In 1962 my grandmother won the lottery. Actually, the bet she won was an illegal one, placed with a numbers runner in Harlem. But what mattered is that she found herself with $5,000 in cash and knew immediately how the money was to be used: She was going to put a down payment on a house.
My family was never supposed to have ended up in a tenement on 132nd street in the first place. My grandparents had given up a nice apartment on Sugar Hill in anticipation of moving into their first house, only to see the deal fall through. My grandfather lost his job for a time, and ten years later the family, my grandparents and their three children, were stuck in that tenement, getting by but not much more. So when my grandmother’s number hit, she took the opportunity to pick up where she left off, and took her oldest son, Junior, house hunting.

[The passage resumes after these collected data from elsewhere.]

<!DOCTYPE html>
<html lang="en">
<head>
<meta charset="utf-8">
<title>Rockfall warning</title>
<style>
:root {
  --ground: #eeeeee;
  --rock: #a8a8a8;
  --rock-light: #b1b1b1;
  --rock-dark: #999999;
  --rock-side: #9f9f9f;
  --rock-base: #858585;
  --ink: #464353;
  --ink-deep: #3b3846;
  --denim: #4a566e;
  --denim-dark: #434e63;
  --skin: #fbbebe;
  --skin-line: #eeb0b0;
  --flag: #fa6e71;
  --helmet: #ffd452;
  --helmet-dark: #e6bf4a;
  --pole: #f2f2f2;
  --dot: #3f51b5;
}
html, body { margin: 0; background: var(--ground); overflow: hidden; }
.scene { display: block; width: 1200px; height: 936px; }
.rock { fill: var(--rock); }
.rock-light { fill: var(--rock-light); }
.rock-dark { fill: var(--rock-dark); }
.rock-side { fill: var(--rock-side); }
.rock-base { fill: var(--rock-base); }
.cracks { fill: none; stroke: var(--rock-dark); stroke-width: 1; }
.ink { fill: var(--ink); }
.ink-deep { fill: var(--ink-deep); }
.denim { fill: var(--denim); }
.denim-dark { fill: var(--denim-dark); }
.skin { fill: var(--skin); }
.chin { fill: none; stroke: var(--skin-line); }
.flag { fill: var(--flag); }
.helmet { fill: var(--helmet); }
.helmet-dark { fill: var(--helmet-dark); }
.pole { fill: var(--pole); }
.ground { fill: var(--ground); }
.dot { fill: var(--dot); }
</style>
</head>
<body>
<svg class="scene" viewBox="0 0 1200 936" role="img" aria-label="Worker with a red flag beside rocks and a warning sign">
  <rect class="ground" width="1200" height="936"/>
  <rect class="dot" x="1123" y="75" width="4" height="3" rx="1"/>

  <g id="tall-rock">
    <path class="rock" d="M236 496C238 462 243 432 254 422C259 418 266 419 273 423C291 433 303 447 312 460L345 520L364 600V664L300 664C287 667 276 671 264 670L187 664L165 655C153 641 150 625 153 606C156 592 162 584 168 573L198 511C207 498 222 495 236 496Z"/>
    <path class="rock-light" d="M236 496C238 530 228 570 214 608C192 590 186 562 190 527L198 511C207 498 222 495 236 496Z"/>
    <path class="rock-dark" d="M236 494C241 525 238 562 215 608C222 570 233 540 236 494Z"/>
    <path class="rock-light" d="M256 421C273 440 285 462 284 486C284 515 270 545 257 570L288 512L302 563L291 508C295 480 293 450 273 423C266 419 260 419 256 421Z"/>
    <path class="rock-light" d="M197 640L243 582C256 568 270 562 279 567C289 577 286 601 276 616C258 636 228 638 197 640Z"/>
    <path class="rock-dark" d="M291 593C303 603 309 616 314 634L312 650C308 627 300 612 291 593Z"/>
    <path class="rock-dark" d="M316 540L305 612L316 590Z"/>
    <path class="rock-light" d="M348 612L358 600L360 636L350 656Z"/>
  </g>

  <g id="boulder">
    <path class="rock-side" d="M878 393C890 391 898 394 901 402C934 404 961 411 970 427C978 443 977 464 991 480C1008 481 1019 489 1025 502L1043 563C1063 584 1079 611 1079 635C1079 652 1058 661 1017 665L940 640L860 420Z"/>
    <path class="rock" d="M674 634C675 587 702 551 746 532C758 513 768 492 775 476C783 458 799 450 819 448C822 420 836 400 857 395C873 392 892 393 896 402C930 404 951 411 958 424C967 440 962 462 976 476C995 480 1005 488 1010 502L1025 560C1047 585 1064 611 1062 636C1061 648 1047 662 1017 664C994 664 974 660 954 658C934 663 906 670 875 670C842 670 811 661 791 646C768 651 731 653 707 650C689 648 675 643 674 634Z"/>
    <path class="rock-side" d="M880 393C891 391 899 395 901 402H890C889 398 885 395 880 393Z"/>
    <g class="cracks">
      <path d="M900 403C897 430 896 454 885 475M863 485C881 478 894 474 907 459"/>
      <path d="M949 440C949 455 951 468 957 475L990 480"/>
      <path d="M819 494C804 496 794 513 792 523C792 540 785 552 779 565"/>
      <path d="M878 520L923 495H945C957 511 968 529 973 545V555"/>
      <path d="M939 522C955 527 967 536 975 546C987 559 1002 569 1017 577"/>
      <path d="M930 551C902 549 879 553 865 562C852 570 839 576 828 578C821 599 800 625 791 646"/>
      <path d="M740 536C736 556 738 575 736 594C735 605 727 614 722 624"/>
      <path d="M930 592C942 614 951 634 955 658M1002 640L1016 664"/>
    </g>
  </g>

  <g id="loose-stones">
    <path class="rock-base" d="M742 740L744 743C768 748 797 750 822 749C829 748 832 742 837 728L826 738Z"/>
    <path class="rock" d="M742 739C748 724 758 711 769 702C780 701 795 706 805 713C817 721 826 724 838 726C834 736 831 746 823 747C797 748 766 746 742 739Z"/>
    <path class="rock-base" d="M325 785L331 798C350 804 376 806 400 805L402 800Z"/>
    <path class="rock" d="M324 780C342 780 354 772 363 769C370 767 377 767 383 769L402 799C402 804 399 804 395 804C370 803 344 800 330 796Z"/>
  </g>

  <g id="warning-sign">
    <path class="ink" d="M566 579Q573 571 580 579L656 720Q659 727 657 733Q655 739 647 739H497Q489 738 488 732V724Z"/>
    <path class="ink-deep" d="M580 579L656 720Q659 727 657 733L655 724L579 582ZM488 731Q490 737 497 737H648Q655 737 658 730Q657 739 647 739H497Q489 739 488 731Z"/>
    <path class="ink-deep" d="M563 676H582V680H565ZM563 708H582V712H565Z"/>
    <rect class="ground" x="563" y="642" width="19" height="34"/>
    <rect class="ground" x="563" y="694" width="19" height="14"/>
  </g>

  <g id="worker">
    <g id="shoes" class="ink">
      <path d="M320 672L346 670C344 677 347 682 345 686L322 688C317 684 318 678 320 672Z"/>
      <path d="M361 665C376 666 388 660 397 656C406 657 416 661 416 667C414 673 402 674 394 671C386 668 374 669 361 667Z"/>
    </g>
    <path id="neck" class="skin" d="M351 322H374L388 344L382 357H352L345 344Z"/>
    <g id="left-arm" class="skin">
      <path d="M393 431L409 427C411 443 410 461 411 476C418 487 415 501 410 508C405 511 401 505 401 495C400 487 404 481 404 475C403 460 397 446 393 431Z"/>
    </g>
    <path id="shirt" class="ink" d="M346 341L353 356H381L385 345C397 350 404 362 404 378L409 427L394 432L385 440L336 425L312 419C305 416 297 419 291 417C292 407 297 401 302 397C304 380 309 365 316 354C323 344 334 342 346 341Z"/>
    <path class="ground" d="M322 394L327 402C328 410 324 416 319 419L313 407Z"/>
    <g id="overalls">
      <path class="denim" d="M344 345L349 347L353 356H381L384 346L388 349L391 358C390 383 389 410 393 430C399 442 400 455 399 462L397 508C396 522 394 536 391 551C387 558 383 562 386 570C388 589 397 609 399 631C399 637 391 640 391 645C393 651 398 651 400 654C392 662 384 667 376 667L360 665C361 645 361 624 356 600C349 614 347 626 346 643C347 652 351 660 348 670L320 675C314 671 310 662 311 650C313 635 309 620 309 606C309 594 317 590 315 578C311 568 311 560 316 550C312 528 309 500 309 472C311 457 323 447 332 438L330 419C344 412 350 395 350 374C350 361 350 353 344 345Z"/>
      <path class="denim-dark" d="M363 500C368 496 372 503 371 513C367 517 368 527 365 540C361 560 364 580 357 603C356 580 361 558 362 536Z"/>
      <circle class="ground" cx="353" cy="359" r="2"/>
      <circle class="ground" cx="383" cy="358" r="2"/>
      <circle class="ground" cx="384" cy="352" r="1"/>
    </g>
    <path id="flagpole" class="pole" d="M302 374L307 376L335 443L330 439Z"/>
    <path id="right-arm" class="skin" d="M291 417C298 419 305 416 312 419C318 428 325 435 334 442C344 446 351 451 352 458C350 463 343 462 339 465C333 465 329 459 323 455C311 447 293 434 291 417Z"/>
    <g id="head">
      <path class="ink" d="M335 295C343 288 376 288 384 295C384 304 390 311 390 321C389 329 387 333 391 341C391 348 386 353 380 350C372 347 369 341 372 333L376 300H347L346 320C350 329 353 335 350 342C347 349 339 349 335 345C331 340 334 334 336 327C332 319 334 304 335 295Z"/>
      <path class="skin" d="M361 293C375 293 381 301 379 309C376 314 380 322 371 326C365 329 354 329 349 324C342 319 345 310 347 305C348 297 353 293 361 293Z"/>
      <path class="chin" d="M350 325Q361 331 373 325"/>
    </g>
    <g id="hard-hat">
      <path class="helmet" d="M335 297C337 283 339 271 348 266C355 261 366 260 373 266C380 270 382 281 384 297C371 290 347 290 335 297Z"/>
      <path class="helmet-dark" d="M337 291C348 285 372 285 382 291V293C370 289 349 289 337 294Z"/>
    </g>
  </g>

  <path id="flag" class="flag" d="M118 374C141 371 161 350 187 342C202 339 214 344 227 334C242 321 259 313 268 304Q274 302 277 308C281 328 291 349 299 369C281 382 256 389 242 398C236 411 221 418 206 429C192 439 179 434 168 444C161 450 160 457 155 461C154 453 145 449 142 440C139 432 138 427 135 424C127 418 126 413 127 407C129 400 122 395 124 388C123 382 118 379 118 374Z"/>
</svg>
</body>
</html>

The first agent my grandmother met with sent her away in tears. How dare she waste his time with a paltry $5,000, didn’t she know that couldn’t buy her a tent in New York City? Defeated, my grandmother headed back home, feeling foolish and wondering how much longer it would take to get her family out. Sitting on the train, Grandma listened as the rhythm of the subway car riding along the tracks seemed to transform into an insistent, repetitive command: Get-the-paper—Get-the-paper—Get-the-paper.
The command became louder, and more insistent until finally, she relented, shouting out loud, “Fine, I’ll get the damn paper!” Junior looked up at her confused. Without explaining herself, she dragged him off the train, walked up to the nearest newsstand and purchased a paper. She shoved the rolled paper at my increasingly worried uncle and reentered the subway.
The subway car was not satisfied. Now it commanded, Read-the-paper—Read-the-paper—Read-the-paper. Exasperated, my grandmother opened the paper to an ad for homes being built in an upper middle class neighborhood in Queens. For families of veterans, which my grandfather was, the required down payment was $5,000.
And so it was that my grandmother was led to the home in which both I and my mother would spend the bulk of our childhoods. And thirty years later, when that neighborhood became not so upper middle class, that house paid for the next move away from a sometimes dangerous city into a place with sprawling lawns and quiet neighbors.
My grandmother had grown up owning land as the daughter of subsistence farmers on Sapelo Island, off the coast of Georgia. The land had been in the family since slavery ended, acquired by a set of brothers, former slaves who divided the land first among themselves and later among their children so that no member of their family would ever be dependent on someone else for survival.
My grandmother’s sisters, Clara and Nellie Bell, left the island for work in Florida in the 1930s. My grandmother, their baby sister, shortly followed. This would be the first generation of my family since the Middle Passage to make their lives away from Sapelo. From Florida, they traveled to New York City, where my family would remain until I was born many years later.
And in New York City my grandmother married, was abused, beat her husband out of her life and married someone new. She went from Sugar Hill to a run-down tenement to a three bedroom house, all while raising five children, and spoiling 5 grandchildren and one great grandchild before she passed away.